Everyone hates telemarketers. So much so, that, in 2003 the Federal Trade Commission (FTC) created the National Do Not Call Registry. Similarly, mailboxes up and down the Route 422 corridor are bursting with mail that people don't want. Now, in the digital age, fortunes are being made by proposing the elimination of stuff we don't want in our email inbox.
What's a direct marketer to do?
Email filtering programs at the server and client level can ameliorate the problem somewhat but none are completely effective. The problem is that the vast majority of spam is useless junk, so logically, we need to start with developing email marketing messages that are valuable to the consumers on your list.
Follow the rules of development and submission so that your email is not tagged as spam. No matter what content it contains, if it breaks one or more rules, spam filters will terminate it with extreme prejudice.
Content is critical
Once you're confident that you can craft a digital message that follows all of the rules– one that will make it past your sending server's, the receiving server's and the client's computer spam and virus detection, you have to consider one more, very critical filter– the recipient.
People are inundated with so many marketing messages every day that only the most memorable and valuable are going to have a chance of cutting through the clutter.
Speak to them
Make your message targeted, personalized and customized to increase the chances of it being read and retained. Most of the better email marketing DIY applications allow for high-levels of customization, wherein different messages can be sent to different groups.
Similarly, most allow you to personalize the email depending upon how much information you have on each list recipient. For example, with little effort, you could speak directly to the residents of Chester County or Montgomery County in the same email submission and address each of them by name anywhere in your email.
Most email marketing goals are to create a click-through to a site where the message can be expanded upon. Be sure you're using a submission program that allows you to analyze where and when specific users clicked on a portion of your email.
Not only will this allow you to correct the message for the next submission but you can also tailor your website specifically for email blasts.
According to a report by the Direct Marketing Association, email marketing's ROI was $45.06 for every dollar spent on it.

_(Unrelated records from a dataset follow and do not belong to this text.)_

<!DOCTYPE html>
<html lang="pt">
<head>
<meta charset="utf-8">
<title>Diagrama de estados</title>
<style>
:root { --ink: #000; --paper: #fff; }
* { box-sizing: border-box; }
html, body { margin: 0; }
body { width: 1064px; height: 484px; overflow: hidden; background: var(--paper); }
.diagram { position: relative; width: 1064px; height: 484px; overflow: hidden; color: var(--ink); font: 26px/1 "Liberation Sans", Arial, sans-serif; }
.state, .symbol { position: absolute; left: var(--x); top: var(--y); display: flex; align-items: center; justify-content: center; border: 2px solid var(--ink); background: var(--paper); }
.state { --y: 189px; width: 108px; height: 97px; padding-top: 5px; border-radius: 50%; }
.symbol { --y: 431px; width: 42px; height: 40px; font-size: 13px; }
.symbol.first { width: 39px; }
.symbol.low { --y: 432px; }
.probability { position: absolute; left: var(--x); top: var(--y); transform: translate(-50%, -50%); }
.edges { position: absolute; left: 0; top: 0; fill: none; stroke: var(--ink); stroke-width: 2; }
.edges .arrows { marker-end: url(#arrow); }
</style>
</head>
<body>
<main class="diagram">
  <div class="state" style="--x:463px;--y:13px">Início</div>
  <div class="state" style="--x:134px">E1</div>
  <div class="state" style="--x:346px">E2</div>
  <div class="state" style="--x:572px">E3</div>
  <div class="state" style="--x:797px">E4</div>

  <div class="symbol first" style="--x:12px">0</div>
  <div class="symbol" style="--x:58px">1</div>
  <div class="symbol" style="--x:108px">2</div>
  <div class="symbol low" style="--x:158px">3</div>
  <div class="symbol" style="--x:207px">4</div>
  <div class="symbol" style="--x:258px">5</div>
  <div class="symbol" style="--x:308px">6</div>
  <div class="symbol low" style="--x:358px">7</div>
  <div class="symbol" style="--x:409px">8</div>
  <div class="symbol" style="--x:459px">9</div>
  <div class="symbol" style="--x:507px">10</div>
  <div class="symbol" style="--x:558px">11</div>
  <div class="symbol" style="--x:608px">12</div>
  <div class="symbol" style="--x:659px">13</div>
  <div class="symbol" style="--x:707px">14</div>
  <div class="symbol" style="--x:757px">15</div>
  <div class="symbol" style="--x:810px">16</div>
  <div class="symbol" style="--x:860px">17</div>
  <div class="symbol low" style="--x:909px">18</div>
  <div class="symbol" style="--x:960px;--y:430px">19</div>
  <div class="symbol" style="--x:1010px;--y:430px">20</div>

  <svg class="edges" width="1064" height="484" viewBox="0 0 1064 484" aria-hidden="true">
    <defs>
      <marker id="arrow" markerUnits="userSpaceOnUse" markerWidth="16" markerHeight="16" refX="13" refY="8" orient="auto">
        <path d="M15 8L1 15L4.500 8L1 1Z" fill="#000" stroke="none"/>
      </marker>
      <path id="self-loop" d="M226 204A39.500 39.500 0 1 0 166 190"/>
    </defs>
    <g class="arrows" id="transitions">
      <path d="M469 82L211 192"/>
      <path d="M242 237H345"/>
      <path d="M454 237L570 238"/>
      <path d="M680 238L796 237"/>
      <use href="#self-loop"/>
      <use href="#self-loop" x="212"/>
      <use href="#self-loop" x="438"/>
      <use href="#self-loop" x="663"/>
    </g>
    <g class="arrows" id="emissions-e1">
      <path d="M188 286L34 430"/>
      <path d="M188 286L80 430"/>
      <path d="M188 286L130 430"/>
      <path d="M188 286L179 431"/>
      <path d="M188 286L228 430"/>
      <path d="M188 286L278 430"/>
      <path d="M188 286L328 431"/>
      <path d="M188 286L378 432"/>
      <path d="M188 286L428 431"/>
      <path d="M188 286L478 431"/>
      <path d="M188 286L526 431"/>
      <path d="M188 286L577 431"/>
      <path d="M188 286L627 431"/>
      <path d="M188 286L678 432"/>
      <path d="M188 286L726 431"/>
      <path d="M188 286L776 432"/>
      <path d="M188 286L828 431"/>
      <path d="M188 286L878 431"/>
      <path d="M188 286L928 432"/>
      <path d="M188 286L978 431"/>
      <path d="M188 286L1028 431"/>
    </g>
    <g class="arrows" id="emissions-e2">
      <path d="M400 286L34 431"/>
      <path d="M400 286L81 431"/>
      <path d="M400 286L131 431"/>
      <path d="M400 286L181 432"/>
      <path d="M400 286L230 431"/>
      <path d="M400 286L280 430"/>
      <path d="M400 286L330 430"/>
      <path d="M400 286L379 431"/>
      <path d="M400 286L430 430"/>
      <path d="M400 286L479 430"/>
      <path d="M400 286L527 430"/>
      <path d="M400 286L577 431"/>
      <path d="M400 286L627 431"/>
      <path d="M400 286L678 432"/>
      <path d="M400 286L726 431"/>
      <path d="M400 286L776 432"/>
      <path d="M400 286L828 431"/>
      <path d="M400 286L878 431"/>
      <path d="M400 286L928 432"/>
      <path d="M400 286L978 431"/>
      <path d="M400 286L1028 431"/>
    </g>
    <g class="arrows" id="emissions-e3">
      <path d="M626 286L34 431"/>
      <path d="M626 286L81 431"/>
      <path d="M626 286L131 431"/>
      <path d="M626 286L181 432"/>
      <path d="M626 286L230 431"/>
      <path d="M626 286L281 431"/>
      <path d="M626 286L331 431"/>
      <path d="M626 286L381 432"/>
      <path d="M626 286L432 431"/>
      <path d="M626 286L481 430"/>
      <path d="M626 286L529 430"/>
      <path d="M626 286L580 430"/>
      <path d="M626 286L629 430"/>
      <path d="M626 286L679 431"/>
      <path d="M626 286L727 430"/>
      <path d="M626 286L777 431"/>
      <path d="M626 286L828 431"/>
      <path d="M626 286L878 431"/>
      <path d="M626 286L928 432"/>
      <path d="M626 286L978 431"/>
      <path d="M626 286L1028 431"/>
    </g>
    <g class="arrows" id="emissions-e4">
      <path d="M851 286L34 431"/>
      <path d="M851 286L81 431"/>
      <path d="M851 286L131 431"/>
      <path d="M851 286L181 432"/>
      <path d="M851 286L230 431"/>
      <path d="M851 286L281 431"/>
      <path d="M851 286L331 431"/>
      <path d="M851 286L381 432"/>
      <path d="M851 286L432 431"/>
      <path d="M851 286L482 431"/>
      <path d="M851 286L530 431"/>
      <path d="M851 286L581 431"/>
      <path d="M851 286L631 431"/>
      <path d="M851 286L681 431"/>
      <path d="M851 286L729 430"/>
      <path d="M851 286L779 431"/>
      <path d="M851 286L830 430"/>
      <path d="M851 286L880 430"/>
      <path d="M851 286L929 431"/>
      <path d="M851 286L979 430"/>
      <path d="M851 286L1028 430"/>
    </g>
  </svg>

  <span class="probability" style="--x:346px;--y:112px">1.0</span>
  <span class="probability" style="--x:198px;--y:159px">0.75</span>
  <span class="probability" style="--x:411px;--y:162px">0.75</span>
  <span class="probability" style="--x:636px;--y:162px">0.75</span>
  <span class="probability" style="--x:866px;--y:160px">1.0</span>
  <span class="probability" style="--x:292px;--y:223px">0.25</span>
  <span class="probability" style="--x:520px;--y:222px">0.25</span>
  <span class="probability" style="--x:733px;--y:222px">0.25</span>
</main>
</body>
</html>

How is that possible with the nation's disdain for spam? It's because, once some groundwork is laid out, email marketing is an extremely affordable marketing vehicle.
Reliable lists, if you don't have your own, are cheap. Development that doesn't require firing up printing presses is cheap. Sending a mass email means that your message doesn't have to go through the southeastern PA postal channels from sort, to hub, to carrier. That's costly and time consuming compared to emailing.
Your business can afford to send many, many more emails than it could direct mail so conversions don't have to be as high to realize decent ROI.
Additionally, because the rules are always changing, there's no official Do Not Mail registry for email so, at the very least, your business' messages have a chance of cutting through the clutter.